# [How to complete this task]
Could you copy each line of the listing that holds "circle"?

# [Supplied entries]
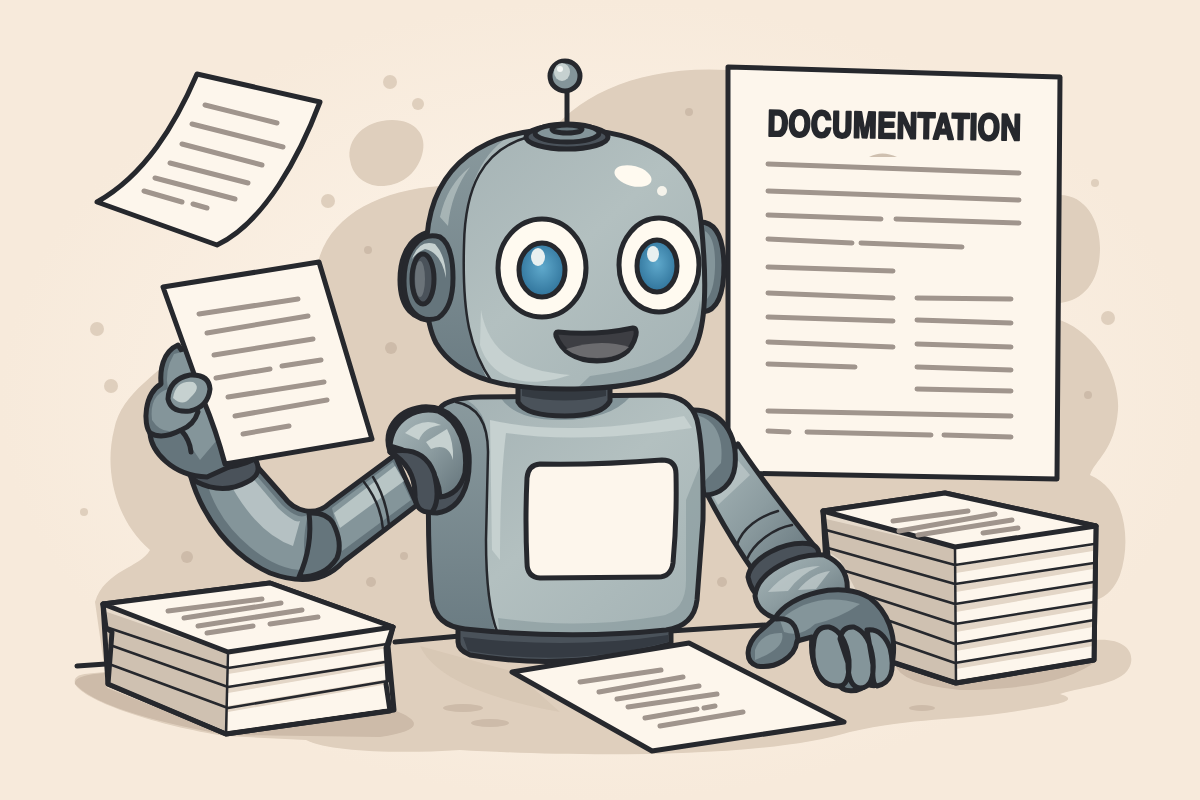
<!DOCTYPE html>
<html lang="en">
<head>
<meta charset="utf-8">
<title>Documentation robot</title>
<style>
:root{--cream:#f8ecde;--blob:#dfcfbd;--blob-dark:#cdbba9;--paper:#fdf6ec;--edge:#e6dacb;--edge-dark:#cfc1b1;--ink:#26282d;--rule:#a0958d;--metal:#a9b7b8;--metal-light:#c6d1d0;--metal-mid:#84959a;--metal-dark:#65757c;--steel:#4a525a}
html,body{margin:0;width:1200px;height:800px;overflow:hidden;background:var(--cream)}
svg{display:block}
.ink{stroke:var(--ink);stroke-width:5;stroke-linejoin:round;stroke-linecap:round}
.thin{stroke:var(--ink);stroke-width:2.5;stroke-linejoin:round;stroke-linecap:round}
.line{fill:none}
.rules{fill:none;stroke:var(--rule);stroke-width:5;stroke-linecap:round}
.blob{fill:var(--blob)}
.blob-dark{fill:var(--blob-dark)}
.paper{fill:var(--paper)}
.edge{fill:var(--edge)}
.edge-dark{fill:var(--edge-dark)}
.light{fill:var(--metal-light)}
.mid{fill:var(--metal-mid)}
.dark{fill:var(--metal-dark)}
.steel{fill:var(--steel)}
.title{font:bold 36px "TeX Gyre Heros Cn","Open Sans",sans-serif;fill:var(--ink);stroke:var(--ink);stroke-width:1.8;stroke-linejoin:round}
</style>
</head>
<body>
<svg width="1200" height="800" viewBox="0 0 1200 800" role="img" aria-label="A friendly robot at a desk holding papers, with a documentation sheet behind it">
<defs>
<radialGradient id="backdrop"><stop offset=".6" stop-color="#faefe2"/><stop offset="1" stop-color="#f7eadb"/></radialGradient>
<linearGradient id="face" x1="0" y1="0" x2="1" y2="1"><stop offset="0" stop-color="#a3b1b3"/><stop offset=".5" stop-color="#b3c0c0"/><stop offset="1" stop-color="#a3b2b4"/></linearGradient>
<linearGradient id="side" x1="0" y1="0" x2="0" y2="1"><stop offset="0" stop-color="#8b9b9f"/><stop offset="1" stop-color="#6a7b82"/></linearGradient>
<linearGradient id="limb" x1="0" y1="0" x2="1" y2="1"><stop offset="0" stop-color="#a9b8ba"/><stop offset=".5" stop-color="#8c9ca0"/><stop offset="1" stop-color="#627279"/></linearGradient>
<radialGradient id="iris" cx=".5" cy=".45"><stop offset="0" stop-color="#5fa9cc"/><stop offset="1" stop-color="#34789f"/></radialGradient>
<clipPath id="head-clip"><path d="M427 236C433 165 484 128 566 129C645 130 696 160 701 222C706 270 707 310 699 337C690 372 655 387 575 389C510 390 458 381 436 343C425 322 423 280 427 236Z"/></clipPath>
<clipPath id="body-clip"><path d="M440 408Q448 398 480 397L660 395Q690 396 697 420Q704 450 703 520L697 600Q694 626 666 630Q570 640 465 629Q436 626 432 600Q426 530 430 450Z"/></clipPath>
</defs>
<rect width="1200" height="800" fill="url(#backdrop)"/>

<g id="background-blobs" class="blob">
<path d="M95 602C105 570 140 568 150 550C115 520 104 470 114 430C122 390 160 375 190 340L318 262C330 215 380 190 440 186L545 140C575 95 640 65 728 70L1060 195C1085 195 1100 220 1100 248C1100 280 1085 300 1060 303L1060 320C1100 335 1120 380 1118 410C1115 450 1095 460 1090 475C1125 490 1132 540 1120 575Q1112 595 1096 600L1096 640C1128 638 1136 655 1129 668C1120 685 1085 686 1060 694C1080 700 1060 704 1035 708C960 722 920 716 850 732C760 760 560 756 460 750C400 754 330 752 306 740L225 736C160 726 85 702 75 684C72 672 90 674 105 672Z"/>
<path d="M350 160C346 140 364 120 392 120C416 120 428 136 422 155C416 176 398 187 378 186C362 184 352 174 350 160Z"/>
<circle cx="390" cy="82" r="7"/><circle cx="418" cy="104" r="6"/><circle cx="328" cy="201" r="7"/><circle cx="97" cy="329" r="7"/><circle cx="111" cy="386" r="7"/><circle cx="84" cy="512" r="4"/><circle cx="1095" cy="183" r="4"/><circle cx="1108" cy="318" r="7"/>
</g>
<g id="background-marks" class="blob-dark">
<circle cx="689" cy="112" r="4"/><circle cx="391" cy="348" r="6"/><circle cx="368" cy="250" r="4"/><circle cx="187" cy="557" r="6"/><circle cx="371" cy="582" r="5"/><circle cx="404" cy="556" r="4"/><circle cx="722" cy="582" r="5"/><circle cx="1088" cy="395" r="4"/>
<path d="M75 684Q73 675 106 673L107 688L226 735Q100 712 75 684ZM226 735L394 710Q440 728 380 737ZM895 664L956 684L1098 660Q1060 690 960 690Q900 684 895 664Z"/>
<ellipse cx="463" cy="708" rx="20" ry="4"/><ellipse cx="490" cy="723" rx="19" ry="4"/><ellipse cx="922" cy="708" rx="13" ry="3"/>
<path d="M420 646L515 672L560 712Q440 690 420 646Z" opacity=".4"/>
</g>
<path id="desk-edge" class="ink line" d="M77 666L106 664M395 642L460 636M670 631L765 625"/>

<g id="poster">
<path class="ink paper" d="M728 67L1060 77L1057 479L728 473Z"/>
<text class="title" x="767" y="136" textLength="254" lengthAdjust="spacingAndGlyphs" transform="rotate(1 767 136)">DOCUMENTATION</text>
<path d="M869 157Q882 150 897 157Z" fill="#cfc0b0"/>
<path class="rules" d="M768 164L1019 173M768 191L1019 200M768 215L881 219M896 219L1019 223M768 239L852 243M861 243L962 247M768 267L893 271M768 293L893 298M917 298L1011 299M768 317L893 321M917 320L1011 323M768 342L893 347M917 344L1011 347M768 364L855 367M917 367L1011 370M917 389L1011 391M768 411L1011 416M768 431L789 432M807 432L931 435M944 435L1011 437"/>
</g>

<g id="flying-sheet">
<path class="ink paper" d="M197 74L320 102C300 155 265 222 217 245L97 202C145 175 175 125 197 74Z"/>
<path class="rules" d="M205 105L277 123M192 124L283 147M182 144L262 165M170 163L248 183M155 178L235 199M144 191L182 202M193 204L207 208"/>
</g>

<g id="paper-stack-right">
<path class="ink edge" d="M823 511L945 493L1096 526L1094 660L956 683L895 663L828 600Z"/>
<path class="edge-dark" d="M826 519L955 549L955 680L893 660L840 560L826 550Z"/>
<path class="paper" d="M955 549L1094 528L1092 658L956 680Z"/>
<path fill="#e3d6c7" d="M956 566L1093 546V551L956 573ZM956 585L1093 564V569L956 592ZM956 605L1093 583V588L956 612ZM956 625L1093 603V608L956 632ZM956 645L1093 621V627L956 651ZM956 664L1093 641V646L956 669Z"/>
<path class="ink paper" d="M823 511L945 493L1096 526L955 547Z"/>
<path class="thin line" d="M826 530L955 565L1094 544M828 548L955 584L1094 563M842 570L955 604L1094 582M850 590L955 624L1094 602M870 614L955 644L1094 620M880 637L955 663L1094 640M955 547L956 683"/>
<path class="ink line" d="M823 511L828 556M1096 526L1094 660L956 683L895 663"/>
<path class="rules" stroke-width="4" d="M893 521L968 511M899 531L995 514M918 535L1012 520M983 533L1018 528"/>
</g>

<g id="paper-stack-left">
<path class="ink edge" d="M103 604L270 583L393 627L388 646L394 710L226 734L108 684Z"/>
<path class="edge-dark" d="M107 612L226 653L226 731L110 683Z"/>
<path class="paper" d="M228 655L390 630L386 646L390 708L228 731Z"/>
<path fill="#e3d6c7" d="M228 667L388 642V648L228 674ZM228 686L384 660V666L228 693ZM228 706L388 679V684L228 712Z"/>
<path class="ink paper" d="M103 604L270 583L393 627L228 652Z"/>
<path class="thin line" d="M106 627L228 668L387 644M110 645L228 687L385 662M109 664L228 708L388 681M228 652L226 734"/>
<path class="ink line" d="M103 604L106 628L112 632L108 684L226 734L390 711L386 684M393 627L386 648L388 680"/>
<path class="rules" stroke-width="4" d="M168 611L262 599M184 618L281 603M198 626L302 610M207 633L253 626M270 624L318 617"/>
</g>

<g id="robot">
<g id="antenna">
<path class="ink line" d="M567 88V130"/>
<circle class="ink mid" cx="565" cy="76" r="15"/><ellipse class="light" cx="562" cy="72" rx="8" ry="9"/><circle cx="560" cy="69" r="3" fill="#f4f7f5"/>
</g>

<g id="right-arm">
<path class="ink" fill="url(#limb)" d="M705 490L738 444C760 478 792 518 815 547L756 575C735 545 720 520 705 490Z"/>
<path class="light" d="M735 457L750 475L718 505L711 492Z" opacity=".6"/>
<path class="thin line" d="M737 545C742 528 760 516 778 511M747 559C754 542 775 528 792 525"/>
<path class="ink dark" d="M690 410C722 408 738 435 735 466C733 484 720 495 704 495Z"/>
<path class="mid" d="M696 415C715 419 724 437 721 463L704 482Z"/>
<path class="ink steel" d="M748 577C750 558 785 540 811 544Q822 548 817 559L770 602Q752 597 748 577Z"/>
<path class="ink" fill="url(#limb)" d="M755 596C757 572 795 553 824 555Q850 566 847 593L775 618Q757 612 755 596Z"/>
<path class="light" d="M768 592Q790 566 820 566Q800 574 788 591ZM798 590Q812 573 830 571L816 589Z" opacity=".7"/>
<path class="ink dark" d="M775 618C790 594 842 580 870 598C888 612 896 635 893 658C892 678 880 690 867 684C858 694 842 692 838 684C822 690 809 664 812 637L797 641C795 658 775 669 757 666C744 661 746 645 758 633Z"/>
<path class="mid" d="M780 620Q815 590 860 604Q840 618 815 624Q800 638 784 632ZM755 650Q762 632 782 633Q786 648 755 660Z"/>
<path class="ink mid" d="M814 641Q816 626 829 627Q845 631 849 660Q850 687 838 686C818 686 810 663 814 641ZM840 639Q842 626 854 627Q870 633 873 660Q875 688 860 688Q848 687 848 663ZM867 630Q882 628 890 648Q898 682 877 686Q872 684 873 665Z"/>
<path class="ink line" d="M776 619Q797 616 798 641"/>
</g>

<g id="base-and-neck">
<path class="ink steel" d="M458 622L671 622V644Q570 672 470 655Q458 650 458 642Z"/>
<path d="M463 637Q570 650 668 635V642Q570 668 468 651Z" fill="#353b43"/>
</g>
<g id="body">
<path fill="url(#face)" d="M440 408Q448 398 480 397L660 395Q690 396 697 420Q704 450 703 520L697 600Q694 626 666 630Q570 640 465 629Q436 626 432 600Q426 530 430 450Z"/>
<g clip-path="url(#body-clip)">
<path fill="url(#side)" d="M420 390L462 398Q488 408 488 445L486 540Q486 610 498 640H420Z"/>
<path class="light" d="M490 420Q570 438 684 416L692 428Q580 444 506 433Q500 480 500 560L492 550Z"/>
<path class="mid" d="M686 500L710 440V640H500L498 618Q580 630 660 616Q686 612 686 580Z" opacity=".55"/>
<path class="thin line" d="M456 402Q488 408 488 452L486 540Q486 605 498 634"/>
<path class="mid" d="M500 397H630Q610 420 560 420Q515 420 500 397Z"/>
</g>
<path class="ink line" d="M440 408Q448 398 480 397L660 395Q690 396 697 420Q704 450 703 520L697 600Q694 626 666 630Q570 640 465 629Q436 626 432 600Q426 530 430 450Z"/>
<path class="ink paper" d="M540 464Q600 465 662 460Q676 460 676 474Q677 520 673 563Q671 577 658 577L540 578Q527 577 527 563Q525 520 527 478Q528 465 540 464Z"/>
<path class="ink steel" d="M518 386H610V401Q602 416 565 416Q526 416 518 402Z"/>
<path d="M522 388H606V396Q565 405 522 396Z" fill="#343a41"/>
</g>

<g id="ears">
<path class="ink dark" d="M700 222Q723 222 724 265Q724 310 703 312Z"/><path class="mid" d="M705 231Q716 238 715 268Q714 292 706 300Z"/>
<path class="ink mid" d="M440 231C415 230 400 250 400 280C400 307 412 322 440 321Z"/>
</g>
<g id="head">
<path fill="url(#face)" d="M427 236C433 165 484 128 566 129C645 130 696 160 701 222C706 270 707 310 699 337C690 372 655 387 575 389C510 390 458 381 436 343C425 322 423 280 427 236Z"/>
<g clip-path="url(#head-clip)">
<path fill="url(#side)" d="M420 120H540C482 142 466 180 464 245C462 315 471 352 496 395H420Z"/>
<path class="light" d="M481 310C488 350 515 371 570 375C520 392 489 375 480 345Z"/>
<path class="mid" d="M700 300C692 350 665 366 590 376L570 395H710Z" opacity=".65"/>
<path class="light" d="M440 217Q447 185 470 167Q451 193 448 226Z" opacity=".55"/>
<path class="thin line" d="M528 137C482 150 465 188 464 245C462 315 470 350 492 382"/>
</g>
<path class="ink line" d="M427 236C433 165 484 128 566 129C645 130 696 160 701 222C706 270 707 310 699 337C690 372 655 387 575 389C510 390 458 381 436 343C425 322 423 280 427 236Z"/>
<ellipse cx="633" cy="176" rx="19" ry="10" transform="rotate(15 633 176)" fill="#fffaf0"/><circle cx="662" cy="191" r="5" fill="#f5f3eb"/>
<ellipse class="ink steel" cx="567" cy="137" rx="41" ry="12"/><ellipse class="ink mid" cx="567" cy="133" rx="32" ry="9"/><ellipse class="ink dark" cx="567" cy="129" rx="15" ry="4"/>
<path class="ink dark" d="M440 237C420 231 404 250 404 281C404 311 420 324 438 318Q453 308 453 278Q453 245 440 237Z"/>
<path class="light" d="M412 259Q419 239 435 244Q446 256 446 278Q441 252 425 249Q417 252 412 259Z"/>
<ellipse class="ink steel" cx="423" cy="279" rx="11" ry="25"/><ellipse cx="420" cy="279" rx="5" ry="18" fill="#6b7379"/>
</g>
<g id="eyes">
<ellipse class="ink" cx="542" cy="268" rx="44" ry="49" fill="#fffaf0" stroke-width="6"/><ellipse class="ink" cx="659" cy="265" rx="40" ry="47" fill="#fffaf0"/>
<ellipse class="ink" cx="542" cy="270" rx="23" ry="27" fill="url(#iris)"/><ellipse class="ink" cx="657" cy="266" rx="20" ry="26" fill="url(#iris)"/>
<ellipse cx="538" cy="257" rx="7" ry="9" fill="#e8f0f0"/><ellipse cx="653" cy="254" rx="6" ry="8" fill="#e8f0f0"/>
</g>
<g id="mouth"><path class="ink" d="M558 332Q595 336 633 328Q637 328 636 335Q630 361 597 361Q565 360 556 336Q555 332 558 332Z" fill="#3d3e43"/><path d="M566 349Q600 338 629 347Q618 358 597 358Q577 358 566 349Z" fill="#6b6b6e"/></g>

<g id="left-arm">
<path class="ink dark" d="M190 474C202 518 232 556 270 573C305 586 328 578 343 562L417 505L395 455L330 503C315 517 295 512 284 497L254 463Z"/>
<path class="mid" d="M205 476L250 468L282 505Q300 522 308 514Q300 548 308 570Q280 572 250 547Q215 518 205 476Z"/>
<path class="light" d="M228 480L249 474L278 508Q295 524 300 521L293 546Q256 533 228 480Z" opacity=".75"/>
<path class="mid" d="M332 508L393 462L411 500L342 551Z"/><path class="light" d="M334 513L395 466L404 481L340 528Z" opacity=".8"/>
<path class="ink dark" d="M309 513Q326 512 333 523Q343 543 337 558Q325 577 299 577Q313 546 309 513Z"/>
<path class="thin line" d="M364 482Q381 504 383 529M373 477Q386 498 389 525"/>
<path class="ink steel" d="M390 452C383 431 395 411 422 407C449 405 466 424 469 455C471 488 459 510 437 513C424 513 414 505 415 493Q416 467 390 452Z"/>
<path fill="url(#limb)" class="ink" d="M390 446C392 420 415 406 438 411C460 421 468 448 465 473Q459 495 440 497Q438 458 390 446Z"/>
<path class="light" d="M405 433Q422 416 441 425Q424 427 419 440ZM426 442L447 429Q454 442 453 460Q448 442 431 449Z"/>
<path class="ink steel" d="M390 452Q423 445 434 473Q441 500 432 512Q417 514 415 497Q416 467 390 452Z"/>
<path class="ink steel" d="M185 462Q223 475 255 459Q264 474 247 482Q223 495 197 482Q188 477 185 462Z"/>
<path class="ink dark" d="M178 345C162 352 160 371 161 384C144 394 143 424 150 433C151 451 172 476 207 477L240 462L215 400Z"/>
<path class="mid" d="M174 354Q164 371 168 389Q149 395 152 420Q162 436 179 429L200 460L217 440L190 350Z"/>
<path class="ink line" d="M150 433Q162 440 181 430Q190 440 191 452M181 430Q194 425 198 412"/>
</g>
</g>

<g id="held-sheet">
<path class="ink paper" d="M163 287L319 262L372 439L225 464Q216 430 203 399Z"/>
<path class="rules" d="M199 314L298 299M207 333L308 316M214 355L313 339M216 378L270 369M282 366L321 360M228 397L324 382M235 416L327 400M243 434L289 426"/>
<path class="ink mid" d="M168 399Q169 379 190 375Q209 374 210 389Q208 407 190 411Q171 413 168 399Z"/><path class="light" d="M173 398Q176 380 193 382Q202 387 190 398Q183 407 173 398Z"/>
</g>

<g id="desk-sheet">
<path class="ink paper" d="M512 672L689 643L844 722L652 751Z"/>
<path class="rules" d="M580 682L661 670M599 692L683 677M617 699L699 686M628 707L717 694M645 718L697 709M704 708L715 706M660 726L743 712"/>
</g>
</svg>
</body>
</html>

# [Answer area]
<circle cx="390" cy="82" r="7"/><circle cx="418" cy="104" r="6"/><circle cx="328" cy="201" r="7"/><circle cx="97" cy="329" r="7"/><circle cx="111" cy="386" r="7"/><circle cx="84" cy="512" r="4"/><circle cx="1095" cy="183" r="4"/><circle cx="1108" cy="318" r="7"/>
<circle cx="689" cy="112" r="4"/><circle cx="391" cy="348" r="6"/><circle cx="368" cy="250" r="4"/><circle cx="187" cy="557" r="6"/><circle cx="371" cy="582" r="5"/><circle cx="404" cy="556" r="4"/><circle cx="722" cy="582" r="5"/><circle cx="1088" cy="395" r="4"/>
<circle class="ink mid" cx="565" cy="76" r="15"/><ellipse class="light" cx="562" cy="72" rx="8" ry="9"/><circle cx="560" cy="69" r="3" fill="#f4f7f5"/>
<ellipse cx="633" cy="176" rx="19" ry="10" transform="rotate(15 633 176)" fill="#fffaf0"/><circle cx="662" cy="191" r="5" fill="#f5f3eb"/>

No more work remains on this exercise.